A faithful, complete copy of the entries below is required, with images removed.

.....

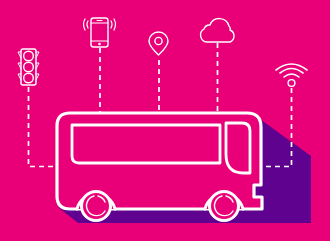
<!DOCTYPE html>
<html lang="en">
<head>
<meta charset="utf-8">
<title>Connected bus</title>
<style>
:root { --pink: #e90079; --purple: #5f028f; --line: #fff; }
html, body { margin: 0; height: 100%; overflow: hidden; background: var(--pink); }
.scene { display: block; width: 330px; height: 241px; }
.background { fill: var(--pink); }
.shadow { fill: var(--purple); }
.bus, .wheel, .icon, .connectors { fill: none; stroke: var(--line); stroke-linejoin: round; stroke-linecap: round; }
.bus { stroke-width: 3.2; }
.body { fill: var(--pink); }
.window { stroke-width: 2.8; }
.wheel { stroke-width: 3; }
.wheel .tyre { fill: var(--pink); }
.wheel .shine { stroke-width: 1.4; }
.icon { stroke-width: 1.4; }
.icon .dot { fill: var(--line); stroke: none; }
.connectors { stroke-width: 1.7; stroke-dasharray: 5 4; stroke-linecap: butt; }
</style>
</head>
<body>
<svg class="scene" viewBox="0 0 330 241" role="img" aria-label="A bus connected to traffic light, phone, location, cloud and wireless icons">
  <defs>
    <g id="wheel" class="wheel">
      <path class="tyre" d="M-20 3A20 20 0 0 1 20 3" stroke="none"/>
      <path d="M-19 3A19.500 19.500 0 0 1 19 3"/>
      <circle class="tyre" r="14.500"/>
      <path class="shine" d="M-2 -10A10 10 0 1 0 9 5M2 -10A10 10 0 0 1 9 -4"/>
    </g>
  </defs>
  <rect class="background" width="330" height="241"/>
  <polygon class="shadow" points="257,117 311,156 311,223 78,223 58,207 250,200"/>

  <g class="connectors">
    <path d="M28.500 87V166.500H57"/>
    <path d="M100 48V112"/>
    <path d="M159 60V112"/>
    <path d="M217.500 43V112"/>
    <path d="M291.500 88V166.500H263"/>
  </g>

  <g class="bus">
    <path class="body" d="M70 113H247Q261 113 261 127V185H254V197H262V209H70Q57 209 57 196V126Q57 113 70 113Z"/>
    <path class="window" d="M72 125H220V163H79Q72 163 72 156Z"/>
    <path class="window" d="M226 123H242Q250 123 250 131V173H243Q226 173 226 154Z"/>
  </g>
  <use href="#wheel" x="96" y="206"/>
  <use href="#wheel" x="224" y="206"/>

  <g class="icon traffic-light">
    <rect x="21" y="49" width="15" height="36" rx="2"/>
    <circle cx="28.500" cy="56" r="4.800"/>
    <circle cx="28.500" cy="67" r="4.800"/>
    <circle cx="28.500" cy="78" r="4.800"/>
    <path d="M21 52H18L21 58M21 63H18L21 69M21 74H18L21 80M36 52H39L36 58M36 63H39L36 69M36 74H39L36 80" stroke-width="1"/>
  </g>

  <g class="icon phone">
    <rect x="91" y="18" width="17" height="29" rx="2.500"/>
    <path d="M91 23H108M91 41H108M97 20.500H102" stroke-width="1"/>
    <circle class="dot" cx="99.500" cy="44" r="1.300"/>
    <path d="M88 21Q86 24 88 28M85 19Q82 24 85 30M111 21Q113 24 111 28M114 19Q117 24 114 30" stroke-width="1.200"/>
  </g>

  <g class="icon location-pin">
    <path d="M158.500 55Q149 46 149 41A9.500 9 0 0 1 168 41Q168 46 158.500 55Z"/>
    <circle cx="158.500" cy="41" r="3.600"/>
  </g>

  <g class="icon cloud">
    <path d="M207 42A7 7 0 0 1 204 29A6 6 0 0 1 210 25A10 10 0 0 1 229 26Q231 28 230 30A6.500 6.500 0 0 1 230 42Z"/>
  </g>

  <g class="icon wireless">
    <circle cx="291.500" cy="83" r="3.400"/>
    <path d="M284 77Q291.500 71 299 77M280 73Q291.500 64 303 73M276 70Q291.500 58 307 70" stroke-width="1.600"/>
  </g>
</svg>
</body>
</html>
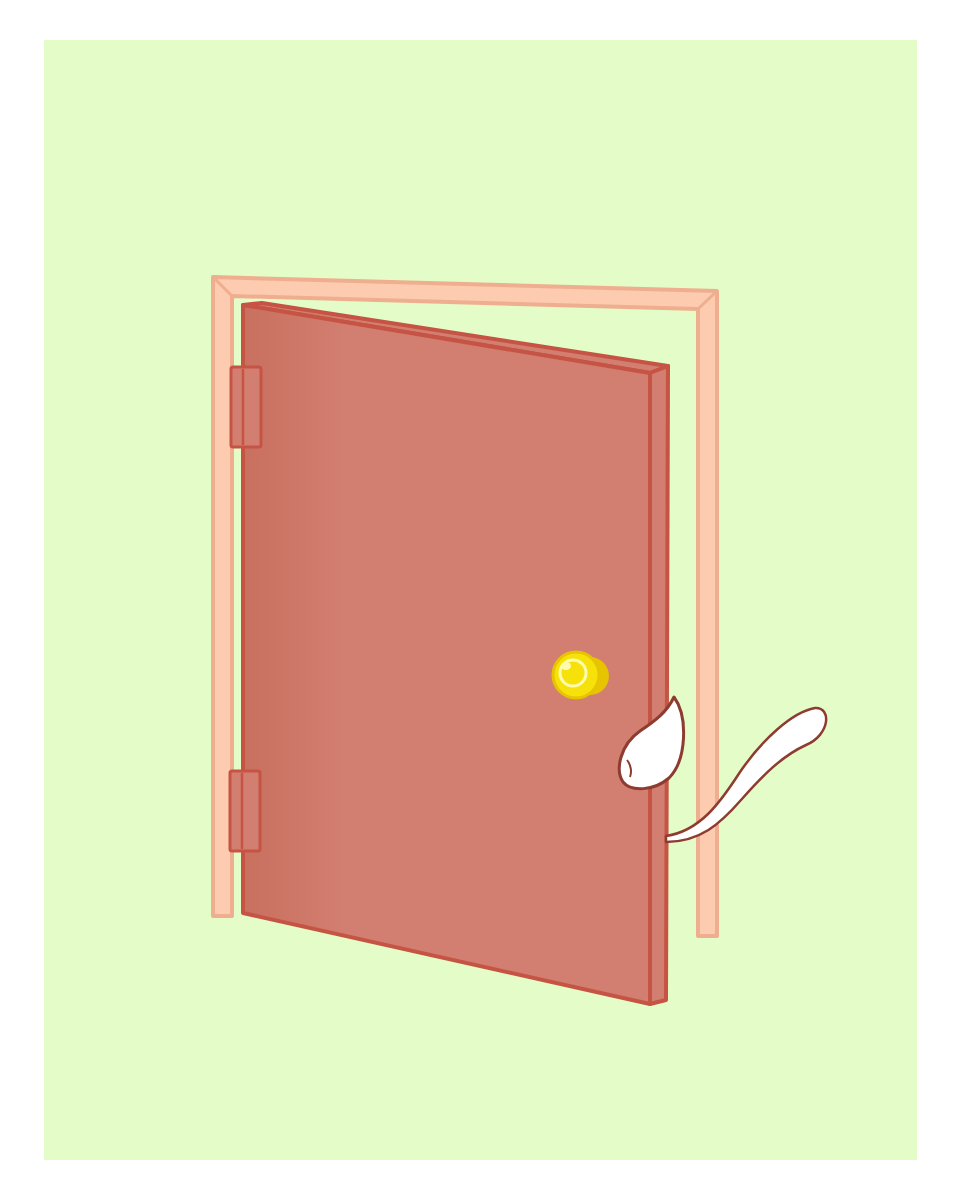
<!DOCTYPE html>
<html lang="en">
<head>
<meta charset="utf-8">
<title>Peeking Door</title>
<link rel="stylesheet" href="https://fonts.googleapis.com/css2?family=Nunito&display=swap">
<style>
  :root {
    --page: #ffffff;
    --wall: #e4fdc8;
    --frame-fill: #fccbb0;
    --frame-line: #efae90;
    --door-face: #d27e70;
    --door-shade: #c9705f;
    --door-line: #c65444;
    --knob: #f6e20a;
    --knob-rim: #e6c400;
    --knob-shine: #fffbb0;
    --fur: #ffffff;
    --fur-line: #8e3b30;
  }
  html, body {
    margin: 0;
    padding: 0;
    width: 960px;
    height: 1200px;
    overflow: hidden;
    background: var(--page);
    font-family: "Nunito", sans-serif;
  }
  .artwork { display: block; width: 960px; height: 1200px; }
</style>
</head>
<body>
<svg class="artwork" viewBox="0 0 960 1200" xmlns="http://www.w3.org/2000/svg" role="img" aria-label="A red door swinging open with a white cat paw and tail peeking out">
  <defs>
    <linearGradient id="hinge-side-shade" x1="0" x2="1" y1="0" y2="0">
      <stop offset="0" stop-color="var(--door-shade)"/>
      <stop offset="0.25" stop-color="var(--door-face)"/>
      <stop offset="1" stop-color="var(--door-face)"/>
    </linearGradient>
    <g id="hinge">
      <rect x="0" y="0" width="30" height="80" fill="var(--door-face)" stroke="var(--door-line)" stroke-width="3" rx="2"/>
      <line x1="12" y1="2" x2="12" y2="78" stroke="var(--door-line)" stroke-width="2.5"/>
    </g>
  </defs>

  <rect class="wall" x="44" y="40" width="873" height="1120" fill="var(--wall)"/>

  <path class="door-frame" d="M213,277 L717,291 L717,936 L698,936 L698,309 L232,296 L232,916 L213,916 Z"
        fill="var(--frame-fill)" stroke="var(--frame-line)" stroke-width="4" stroke-linejoin="round"/>
  <path class="frame-miter" d="M213,277 L232,296 M717,291 L698,309" stroke="var(--frame-line)" stroke-width="3"/>

  <g class="door">
    <path class="door-top-edge" d="M243,305 L262,303 L668,366 L650,373 Z" fill="var(--door-face)" stroke="var(--door-line)" stroke-width="4" stroke-linejoin="round"/>
    <path class="door-side-edge" d="M650,373 L668,366 L666,1000 L650,1004 Z" fill="var(--door-face)" stroke="var(--door-line)" stroke-width="4" stroke-linejoin="round"/>
    <path class="door-face" d="M243,305 L650,373 L650,1004 L243,913 Z" fill="url(#hinge-side-shade)" stroke="var(--door-line)" stroke-width="4" stroke-linejoin="round"/>
    <use href="#hinge" x="231" y="367"/>
    <use href="#hinge" x="230" y="771"/>
  </g>

  <g class="door-knob">
    <circle cx="590" cy="676" r="19" fill="var(--knob-rim)"/>
    <circle cx="576" cy="675" r="23" fill="var(--knob)" stroke="var(--knob-rim)" stroke-width="3"/>
    <circle cx="573" cy="673" r="13" fill="none" stroke="var(--knob-shine)" stroke-width="3"/>
    <ellipse cx="566" cy="666" rx="5" ry="4" fill="var(--knob-shine)"/>
  </g>

  <g class="cat">
    <path class="cat-tail" d="M666,836 C700,831 720,803 740,772 C762,740 792,712 815,708 C832,707 830,735 806,745 C782,756 762,776 741,800 C720,824 700,842 666,842 Z"
          fill="var(--fur)" stroke="var(--fur-line)" stroke-width="2.5" stroke-linejoin="round"/>
    <path class="cat-paw" d="M674,697 C688,716 687,760 669,778 C654,791 631,792 623,782 C615,770 620,745 640,731 C655,721 667,712 674,697 Z"
          fill="var(--fur)" stroke="var(--fur-line)" stroke-width="3" stroke-linejoin="round"/>
    <path class="paw-toes" d="M627,760 C631,765 632,772 630,777" fill="none" stroke="var(--fur-line)" stroke-width="2"/>
  </g>
</svg>
</body>
</html>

.....

> **Result**:
<!DOCTYPE html>
<html lang="en">
<head>
<meta charset="utf-8">
<title>Connected bus</title>
<style>
:root { --pink: #e90079; --purple: #5f028f; --line: #fff; }
html, body { margin: 0; height: 100%; overflow: hidden; background: var(--pink); }
.scene { display: block; width: 330px; height: 241px; }
.background { fill: var(--pink); }
.shadow { fill: var(--purple); }
.bus, .wheel, .icon, .connectors { fill: none; stroke: var(--line); stroke-linejoin: round; stroke-linecap: round; }
.bus { stroke-width: 3.2; }
.body { fill: var(--pink); }
.window { stroke-width: 2.8; }
.wheel { stroke-width: 3; }
.wheel .tyre { fill: var(--pink); }
.wheel .shine { stroke-width: 1.4; }
.icon { stroke-width: 1.4; }
.icon .dot { fill: var(--line); stroke: none; }
.connectors { stroke-width: 1.7; stroke-dasharray: 5 4; stroke-linecap: butt; }
</style>
</head>
<body>
<svg class="scene" viewBox="0 0 330 241" role="img" aria-label="A bus connected to traffic light, phone, location, cloud and wireless icons">
  <defs>
    <g id="wheel" class="wheel">
      <path class="tyre" d="M-20 3A20 20 0 0 1 20 3" stroke="none"/>
      <path d="M-19 3A19.500 19.500 0 0 1 19 3"/>
      <circle class="tyre" r="14.500"/>
      <path class="shine" d="M-2 -10A10 10 0 1 0 9 5M2 -10A10 10 0 0 1 9 -4"/>
    </g>
  </defs>
  <rect class="background" width="330" height="241"/>
  <polygon class="shadow" points="257,117 311,156 311,223 78,223 58,207 250,200"/>

  <g class="connectors">
    <path d="M28.500 87V166.500H57"/>
    <path d="M100 48V112"/>
    <path d="M159 60V112"/>
    <path d="M217.500 43V112"/>
    <path d="M291.500 88V166.500H263"/>
  </g>

  <g class="bus">
    <path class="body" d="M70 113H247Q261 113 261 127V185H254V197H262V209H70Q57 209 57 196V126Q57 113 70 113Z"/>
    <path class="window" d="M72 125H220V163H79Q72 163 72 156Z"/>
    <path class="window" d="M226 123H242Q250 123 250 131V173H243Q226 173 226 154Z"/>
  </g>
  <use href="#wheel" x="96" y="206"/>
  <use href="#wheel" x="224" y="206"/>

  <g class="icon traffic-light">
    <rect x="21" y="49" width="15" height="36" rx="2"/>
    <circle cx="28.500" cy="56" r="4.800"/>
    <circle cx="28.500" cy="67" r="4.800"/>
    <circle cx="28.500" cy="78" r="4.800"/>
    <path d="M21 52H18L21 58M21 63H18L21 69M21 74H18L21 80M36 52H39L36 58M36 63H39L36 69M36 74H39L36 80" stroke-width="1"/>
  </g>

  <g class="icon phone">
    <rect x="91" y="18" width="17" height="29" rx="2.500"/>
    <path d="M91 23H108M91 41H108M97 20.500H102" stroke-width="1"/>
    <circle class="dot" cx="99.500" cy="44" r="1.300"/>
    <path d="M88 21Q86 24 88 28M85 19Q82 24 85 30M111 21Q113 24 111 28M114 19Q117 24 114 30" stroke-width="1.200"/>
  </g>

  <g class="icon location-pin">
    <path d="M158.500 55Q149 46 149 41A9.500 9 0 0 1 168 41Q168 46 158.500 55Z"/>
    <circle cx="158.500" cy="41" r="3.600"/>
  </g>

  <g class="icon cloud">
    <path d="M207 42A7 7 0 0 1 204 29A6 6 0 0 1 210 25A10 10 0 0 1 229 26Q231 28 230 30A6.500 6.500 0 0 1 230 42Z"/>
  </g>

  <g class="icon wireless">
    <circle cx="291.500" cy="83" r="3.400"/>
    <path d="M284 77Q291.500 71 299 77M280 73Q291.500 64 303 73M276 70Q291.500 58 307 70" stroke-width="1.600"/>
  </g>
</svg>
</body>
</html>
<!DOCTYPE html>
<html lang="en">
<head>
<meta charset="utf-8">
<title>Peeking Door</title>
<link rel="stylesheet" href="https://fonts.googleapis.com/css2?family=Nunito&display=swap">
<style>
  :root {
    --page: #ffffff;
    --wall: #e4fdc8;
    --frame-fill: #fccbb0;
    --frame-line: #efae90;
    --door-face: #d27e70;
    --door-shade: #c9705f;
    --door-line: #c65444;
    --knob: #f6e20a;
    --knob-rim: #e6c400;
    --knob-shine: #fffbb0;
    --fur: #ffffff;
    --fur-line: #8e3b30;
  }
  html, body {
    margin: 0;
    padding: 0;
    width: 960px;
    height: 1200px;
    overflow: hidden;
    background: var(--page);
    font-family: "Nunito", sans-serif;
  }
  .artwork { display: block; width: 960px; height: 1200px; }
</style>
</head>
<body>
<svg class="artwork" viewBox="0 0 960 1200" xmlns="http://www.w3.org/2000/svg" role="img" aria-label="A red door swinging open with a white cat paw and tail peeking out">
  <defs>
    <linearGradient id="hinge-side-shade" x1="0" x2="1" y1="0" y2="0">
      <stop offset="0" stop-color="var(--door-shade)"/>
      <stop offset="0.25" stop-color="var(--door-face)"/>
      <stop offset="1" stop-color="var(--door-face)"/>
    </linearGradient>
    <g id="hinge">
      <rect x="0" y="0" width="30" height="80" fill="var(--door-face)" stroke="var(--door-line)" stroke-width="3" rx="2"/>
      <line x1="12" y1="2" x2="12" y2="78" stroke="var(--door-line)" stroke-width="2.5"/>
    </g>
  </defs>

  <rect class="wall" x="44" y="40" width="873" height="1120" fill="var(--wall)"/>

  <path class="door-frame" d="M213,277 L717,291 L717,936 L698,936 L698,309 L232,296 L232,916 L213,916 Z"
        fill="var(--frame-fill)" stroke="var(--frame-line)" stroke-width="4" stroke-linejoin="round"/>
  <path class="frame-miter" d="M213,277 L232,296 M717,291 L698,309" stroke="var(--frame-line)" stroke-width="3"/>

  <g class="door">
    <path class="door-top-edge" d="M243,305 L262,303 L668,366 L650,373 Z" fill="var(--door-face)" stroke="var(--door-line)" stroke-width="4" stroke-linejoin="round"/>
    <path class="door-side-edge" d="M650,373 L668,366 L666,1000 L650,1004 Z" fill="var(--door-face)" stroke="var(--door-line)" stroke-width="4" stroke-linejoin="round"/>
    <path class="door-face" d="M243,305 L650,373 L650,1004 L243,913 Z" fill="url(#hinge-side-shade)" stroke="var(--door-line)" stroke-width="4" stroke-linejoin="round"/>
    <use href="#hinge" x="231" y="367"/>
    <use href="#hinge" x="230" y="771"/>
  </g>

  <g class="door-knob">
    <circle cx="590" cy="676" r="19" fill="var(--knob-rim)"/>
    <circle cx="576" cy="675" r="23" fill="var(--knob)" stroke="var(--knob-rim)" stroke-width="3"/>
    <circle cx="573" cy="673" r="13" fill="none" stroke="var(--knob-shine)" stroke-width="3"/>
    <ellipse cx="566" cy="666" rx="5" ry="4" fill="var(--knob-shine)"/>
  </g>

  <g class="cat">
    <path class="cat-tail" d="M666,836 C700,831 720,803 740,772 C762,740 792,712 815,708 C832,707 830,735 806,745 C782,756 762,776 741,800 C720,824 700,842 666,842 Z"
          fill="var(--fur)" stroke="var(--fur-line)" stroke-width="2.5" stroke-linejoin="round"/>
    <path class="cat-paw" d="M674,697 C688,716 687,760 669,778 C654,791 631,792 623,782 C615,770 620,745 640,731 C655,721 667,712 674,697 Z"
          fill="var(--fur)" stroke="var(--fur-line)" stroke-width="3" stroke-linejoin="round"/>
    <path class="paw-toes" d="M627,760 C631,765 632,772 630,777" fill="none" stroke="var(--fur-line)" stroke-width="2"/>
  </g>
</svg>
</body>
</html>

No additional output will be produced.